_RECORDS FOR THIS EXERCISE:_

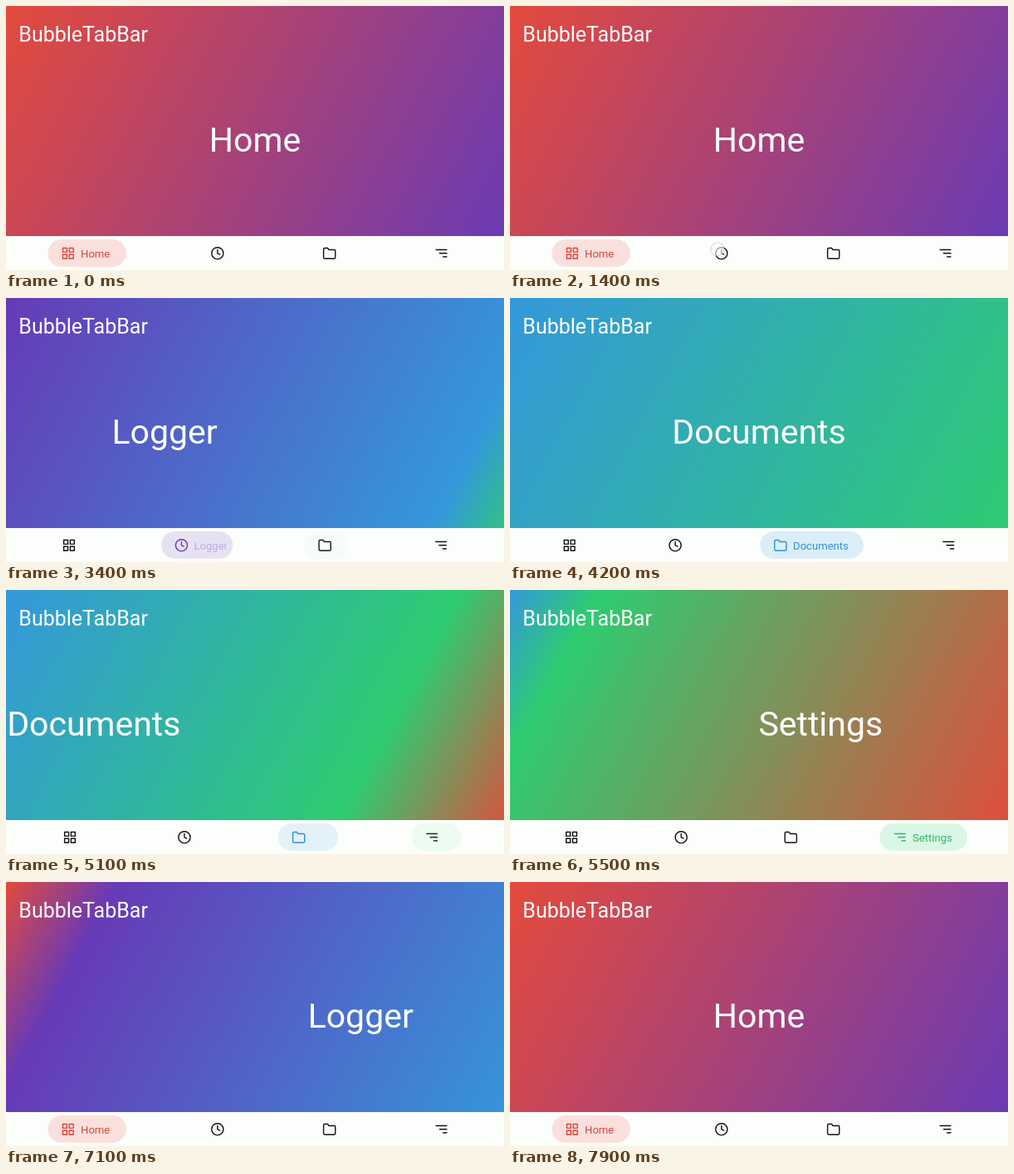
Recreate the animation shown at these times as an HTML page with a canvas. Size 600 by 319 pixels, loop 8000 ms.

```html
<!DOCTYPE html>
<html lang="en">
<head>
<meta charset="utf-8">
<title>BubbleTabBar</title>
<style>
html, body { margin: 0; width: 100%; height: 100%; overflow: hidden; background: #fcfefb; }
canvas { display: block; }
</style>
</head>
<body>
<canvas id="stage" width="600" height="319"></canvas>
<script>
const ctx = document.getElementById('stage').getContext('2d');
const W = 600, H = 319, BAR_Y = 278, MID_Y = 298.5;
const LOOP = 8000;
const SETTLE = 850;           // decelerating scroll across one page
const SEEK = SETTLE * 0.3356; // constant-speed scroll across one page
const EXPAND = 550, COLLAPSE = 240;
const FONT = 'Roboto, Arial, sans-serif';
const INK = [18, 18, 18];
const RED = [228, 74, 60], PURPLE = [103, 58, 183], BLUE = [52, 152, 219], GREEN = [46, 204, 113];
const COLORS = [RED, PURPLE, BLUE, GREEN, RED, PURPLE];

const TABS = [
  { name: 'Home', width: 94.5, tint: RED, ink: [218, 68, 58], icon: gridIcon },
  { name: 'Logger', width: 99, tint: PURPLE, ink: PURPLE, icon: clockIcon },
  { name: 'Documents', width: 124.5, tint: BLUE, ink: [48, 146, 212], icon: folderIcon },
  { name: 'Settings', width: 105.5, tint: GREEN, ink: [44, 184, 106], icon: linesIcon }
];
const SMALL = 50;

const TAPS = [
  { at: 1680, from: 0, to: 1, x: 250 },
  { at: 3320, from: 1, to: 2, x: 387 },
  { at: 4950, from: 2, to: 3, x: 523 },
  { at: 6435, from: 3, to: 0, x: 71 }
];

const clamp = v => Math.max(0, Math.min(1, v));
const ease = u => 0.5 - 0.5 * Math.cos(Math.PI * clamp(u));
const mix = (a, b, k) => a.map((v, i) => v + (b[i] - v) * k);
const rgb = (c, a = 1) => `rgba(${c.map(Math.round).join(',')},${a})`;

function lastTap(t) {
  return TAPS.filter(tap => tap.at <= t).pop();
}

function pagePosition(t) {
  const tap = lastTap(t);
  if (!tap) return 0;
  const pages = Math.abs(tap.to - tap.from);
  const dt = t - tap.at, seekTime = (pages - 1) * SEEK;
  const u = clamp((dt - seekTime) / SETTLE);
  const moved = dt < seekTime ? dt / SEEK : pages - (1 - u) ** 2;
  return tap.from + Math.sign(tap.to - tap.from) * moved;
}

// open: width, fill: bubble opacity, tone: icon colour, label: text opacity
function tabState(i, t) {
  const tap = lastTap(t);
  const on = { open: 1, fill: 1, tone: 1, label: 1 };
  const off = { open: 0, fill: 0, tone: 0, label: 0 };
  if (!tap) return i === 0 ? on : off;
  const dt = t - tap.at;
  if (i === tap.to) {
    const e = ease(dt / EXPAND);
    return { open: e, fill: clamp(e * 2.5), tone: e, label: clamp((e - 0.5) * 2) };
  }
  if (i === tap.from) {
    const u = clamp(dt / EXPAND);
    return {
      open: 1 - ease(dt / COLLAPSE), fill: 1 - u,
      tone: 1 - u ** 3, label: 1 - clamp(dt / 120)
    };
  }
  return off;
}

function gridIcon() {
  for (const x of [3, 14]) for (const y of [3, 14]) ctx.rect(x, y, 7, 7);
}

function clockIcon() {
  ctx.arc(12, 12, 10, 0, Math.PI * 2);
  polyline(12, 6, 12, 12, 16, 14);
}

function folderIcon() {
  ctx.moveTo(22, 19);
  ctx.arcTo(22, 21, 20, 21, 2);
  ctx.arcTo(2, 21, 2, 19, 2);
  ctx.arcTo(2, 3, 4, 3, 2);
  ctx.lineTo(9, 3);
  ctx.lineTo(11, 6);
  ctx.arcTo(22, 6, 22, 8, 2);
  ctx.closePath();
}

function linesIcon() {
  polyline(3, 6, 21, 6);
  polyline(9, 12, 21, 12);
  polyline(15, 18, 21, 18);
}

function polyline(x, y, ...rest) {
  ctx.moveTo(x, y);
  for (let i = 0; i < rest.length; i += 2) ctx.lineTo(rest[i], rest[i + 1]);
}

function drawIcon(icon, cx, color) {
  const k = 17 / 24;
  ctx.save();
  ctx.translate(cx, MID_Y + 0.3);
  ctx.scale(k, k);
  ctx.translate(-12, -12);
  ctx.strokeStyle = color;
  ctx.lineWidth = 2;
  ctx.lineCap = ctx.lineJoin = 'round';
  ctx.beginPath();
  icon();
  ctx.stroke();
  ctx.restore();
}

function text(str, x, y, size, color, align) {
  ctx.font = `${size}px ${FONT}`;
  ctx.textAlign = align;
  ctx.fillStyle = color;
  ctx.fillText(str, x, y);
}

function drawPages(t) {
  const shade = pagePosition(t - 18); // the backdrop trails the scroll slightly
  const i = Math.floor(shade), part = shade - i;
  const g = ctx.createLinearGradient(0, 0, W, H);
  g.addColorStop(0, rgb(COLORS[i]));
  g.addColorStop(1 - part, rgb(COLORS[i + 1]));
  if (part > 0) g.addColorStop(1, rgb(COLORS[i + 2]));
  ctx.fillStyle = g;
  ctx.fillRect(0, 0, W, BAR_Y);

  const pos = pagePosition(t);
  TABS.forEach((tab, n) => text(tab.name, W / 2 + (n - pos) * W, 176, 41, '#fff', 'center'));
  text('BubbleTabBar', 15.3, 43, 25, '#fff', 'left');
}

function drawBar(t) {
  ctx.fillStyle = '#fcfefb';
  ctx.fillRect(0, BAR_Y, W, H - BAR_Y);

  const states = TABS.map((tab, i) => tabState(i, t));
  const widths = TABS.map((tab, i) => SMALL + (tab.width - SMALL) * states[i].open);
  const gap = (584 - widths.reduce((a, b) => a + b)) / TABS.length;
  let x = 8;
  TABS.forEach((tab, i) => {
    const s = states[i], w = widths[i], left = x + gap / 2;
    if (s.fill > 0) {
      ctx.fillStyle = rgb(tab.tint, 0.165 * s.fill);
      ctx.beginPath();
      ctx.roundRect(left, 282, w, 33, 16.5);
      ctx.fill();
    }
    drawIcon(tab.icon, left + 25 - 0.6 * s.open, rgb(mix(INK, tab.ink, s.tone)));
    if (s.label > 0) {
      ctx.save();
      ctx.beginPath();
      ctx.rect(left, BAR_Y, w - 8, H - BAR_Y);
      ctx.clip();
      text(tab.name, left + 39.6, 303.8, 13.1, rgb(tab.ink, s.label), 'left');
      ctx.restore();
    }
    x += w + gap;
  });
}

function drawTouch(t) {
  for (const tap of TAPS) {
    const dt = t - tap.at + 340;
    if (dt < 0 || dt > 340) continue;
    ctx.globalAlpha = clamp(dt / 50) * clamp((340 - dt) / 80);
    ctx.beginPath();
    ctx.arc(tap.x, 294, 8, 0, Math.PI * 2);
    ctx.fillStyle = 'rgba(255,255,255,0.6)';
    ctx.fill();
    ctx.strokeStyle = 'rgba(190,175,190,0.4)';
    ctx.lineWidth = 1.5;
    ctx.stroke();
    ctx.globalAlpha = 1;
  }
}

const start = performance.now();
function frame() {
  const t = (performance.now() - start) % LOOP;
  drawPages(t);
  drawBar(t);
  drawTouch(t);
  requestAnimationFrame(frame);
}
frame();
</script>
</body>
</html>
```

_WHAT NEEDS TO BE DONE:_
If a line of the material contains the word "beginPath", pick it out and copy it.

_ANSWER BOX:_
  ctx.beginPath();
      ctx.beginPath();
      ctx.beginPath();
    ctx.beginPath();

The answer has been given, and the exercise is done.